Your work schedule may vary depending on your situation. If you perform repairs, you could work early, late or be on call. If you work in construction/home building or management, you may have more of a set schedule during normal business hours.
As a technician, you’ll go to different locations for repair, maintenance or installation work. Some jobs could take longer than others, so the number of calls you can go to may vary.
As we mentioned before, you should be comfortable working outdoors in extreme weather, as well as in dirty or cramped areas.
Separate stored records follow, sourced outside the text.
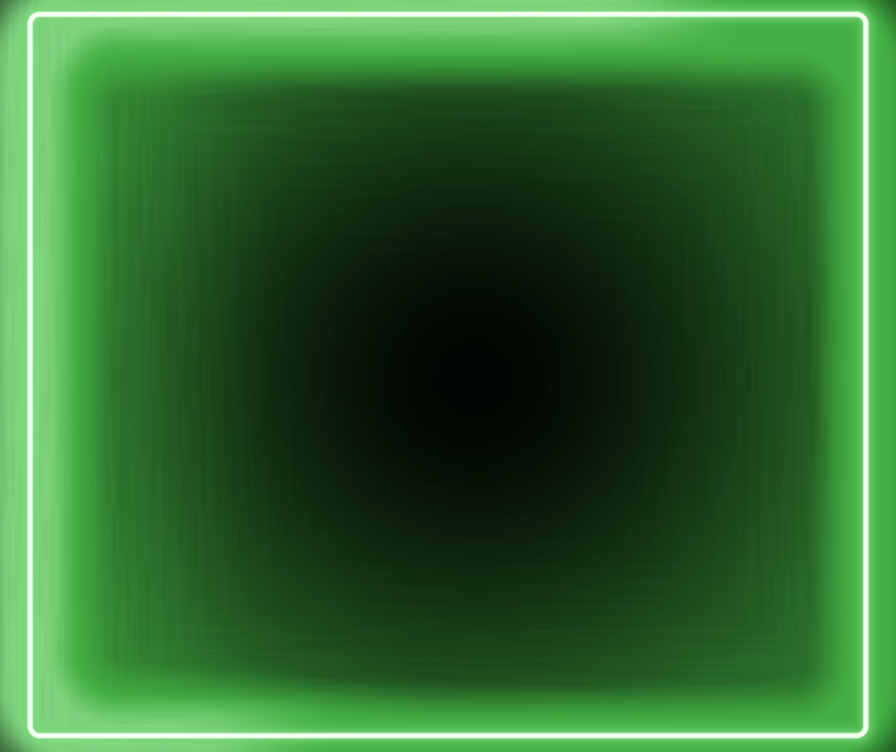
Reproduce this background procedurally as a Shadertoy shader.

```glsl
// Glowing green neon frame around a dark, softly vignetted panel.

// Signed distance to a rounded box given by its low and high corners.
float roundBox(vec2 p, vec2 low, vec2 high, float radius) {
    vec2 q = abs(p - 0.5 * (low + high)) - 0.5 * (high - low) + radius;
    return length(max(q, 0.0)) + min(max(q.x, q.y), 0.0) - radius;
}

float hash(vec2 p) {
    return fract(sin(dot(p, vec2(127.1, 311.7))) * 43758.5);
}

float noise(vec2 p) {
    vec2 cell = floor(p), f = fract(p);
    f = f * f * (3.0 - 2.0 * f);
    return mix(mix(hash(cell), hash(cell + vec2(1, 0)), f.x),
               mix(hash(cell + vec2(0, 1)), hash(cell + vec2(1, 1)), f.x), f.y);
}

void mainImage(out vec4 fragColor, in vec2 fragCoord) {
    vec2 uv = fragCoord / iResolution.xy;
    vec2 p = uv * vec2(1.19, 1.0);
    float pixel = 1.0 / iResolution.y;

    // Dark centre rising to mid green
    vec2 fromCentre = p - vec2(0.63, 0.497);
    float r = length(fromCentre);
    float level = 0.022 + 0.42 * smoothstep(0.0, 0.7, r);
    level += 0.09 * smoothstep(0.4, 0.09, p.x);

    // Faint brushed streaks that run along the nearest side
    float sideways = smoothstep(-0.1, 0.1, abs(fromCentre.x) - abs(fromCentre.y) * 1.15);
    float streak = mix(noise(p * vec2(14, 230)), noise(p * vec2(230, 14)), sideways) - 0.5;
    level *= 1.0 + 0.09 * streak;

    // Green glow spilling inward from the frame
    float floorY = mix(0.07, 0.045, smoothstep(0.15, 0.6, p.x));
    float glow = roundBox(p, vec2(0.1, floorY), vec2(1.125, 0.925), 0.07);
    level = mix(level, 0.69, smoothstep(-0.055, 0.012, glow));
    level += 0.05 * exp(-8.0 * max(-glow, 0.0)) * (1.0 - smoothstep(-0.04, 0.0, glow));
    vec3 color = level * vec3(0.38, 1.0, 0.38);

    // Pale band: whole left side, most of the top, start of the bottom
    float pale = roundBox(p, vec2(0.088, 0.06), vec2(2.0, 0.945), 0.07);
    float reach = p.y > 0.5 ? 1.0 - smoothstep(0.78, 1.0, p.x)
                            : 1.0 - smoothstep(0.24, 0.46, p.x);
    float paleAmount = smoothstep(-0.022, 0.03, pale) * reach;
    color = mix(color, vec3(0.48, 0.82, 0.48) + 0.04 * streak, paleAmount);

    // Outer margin darkens toward the canvas corners
    vec2 low = vec2(0.040, 0.0217), high = vec2(1.150, 0.981);
    float margin = roundBox(p, low, high, 0.07);
    color *= 1.0 - 0.5 * smoothstep(0.025, 0.08, margin);

    // Neon tube with a tight halo
    float tube = abs(roundBox(p, low, high, 0.013));
    color = mix(color, vec3(0.5, 0.86, 0.5), 0.7 * exp(-tube * tube / 0.00011));
    float core = 1.0 - smoothstep(0.0025 - pixel * 0.5, 0.0045 + pixel * 0.5, tube);
    color = mix(color, vec3(0.95, 1.0, 0.94), core);

    fragColor = vec4(clamp(color, 0.0, 1.0), 1.0);
}
```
If you work in a customer-facing role, strong customer service skills are always positive.
Average Salary for HVAC Technicians and Other HVAC Careers
Since HVAC is a quickly growing career, your salary will show it. The national average salary for an HVAC technician is $49,242, according to ZipRecruiter. Top earners get between $56,600 and $68,000. However, salaries might differ based on your stateand its cost of living.
Other than having your own business, there are a few other additional career opportunities. These can be:
- HVAC manager, $72,515 average salary
- HVAC service manager, $71,176 average salary
Where HVAC Technicians Are in High Demand
HVAC technicians are desired across the country, but even more so in Florida, California, Texas, New York and Illinois. According to hvacclasses.org, these states employ the highest number of HVAC workers and are experiencing major construction growth. Here’s why:
- Florida: Hurricanes, educational and healthcare facilities.
- California: Wildfires, transportation, energy and utility projects.
- Texas: Hurricanes, energy, utility and other infrastructure updates.
- New York: Residential and infrastructure updates.
- Illinois: Companies relocating to the Chicago area.
Where HVAC Technicians Will Be in High Demand in the Future
Projections Central, who makes long-term occupational projections, expects these states to have the greatest demand for technicians by 2028:
- Utah, 31.1%
- Colorado, 29.7%
- Nevada, 27.9%
- Arizona, 21.4%
- Iowa, Oregon and Montana, 18.5%
- Arkansas, 16.3%
- Florida, 16.2%
- South Carolina, 16%
- Texas, 15.9%
- Idaho, 15.7%
- Washington, 15.6%
- North Carolina, 15.5%
- Tennessee, 15.2%
- Wyoming, 14.3%
- Nebraska, 13.9%
- Indiana, 13.8%
- North Dakota, 13.8%
Here’s where the biggest number of new jobs during that time frame are expected to be:
- Florida, 5,420
- Texas, 5,530
- California, 4,100
- North Carolina, 2,510
- New York, 2,290
- Colorado, 2,000
- Ohio, 1,550
- Pennsylvania, 1,510
- Virginia, 1,500
- Tennessee, 1,360
- Washington, 1,290
- Georgia, 1,270
- New Jersey, 1,170
- Utah, 1,170
- South Carolina, 1,1060
- Indiana, 940
- Maryland, 820
- Missouri and Arizona, 810
- Michigan, 780
Weather and economic improvement is forecasted to contribute to increases in these states, according to hvacclasses.org.
Grow Your HVAC Career with Freed Heating & Air Conditioning
HVAC technicians are needed across the USA and in Moline. To find out more about our openings, go to our careers page or reach us at 309-323-9584 now!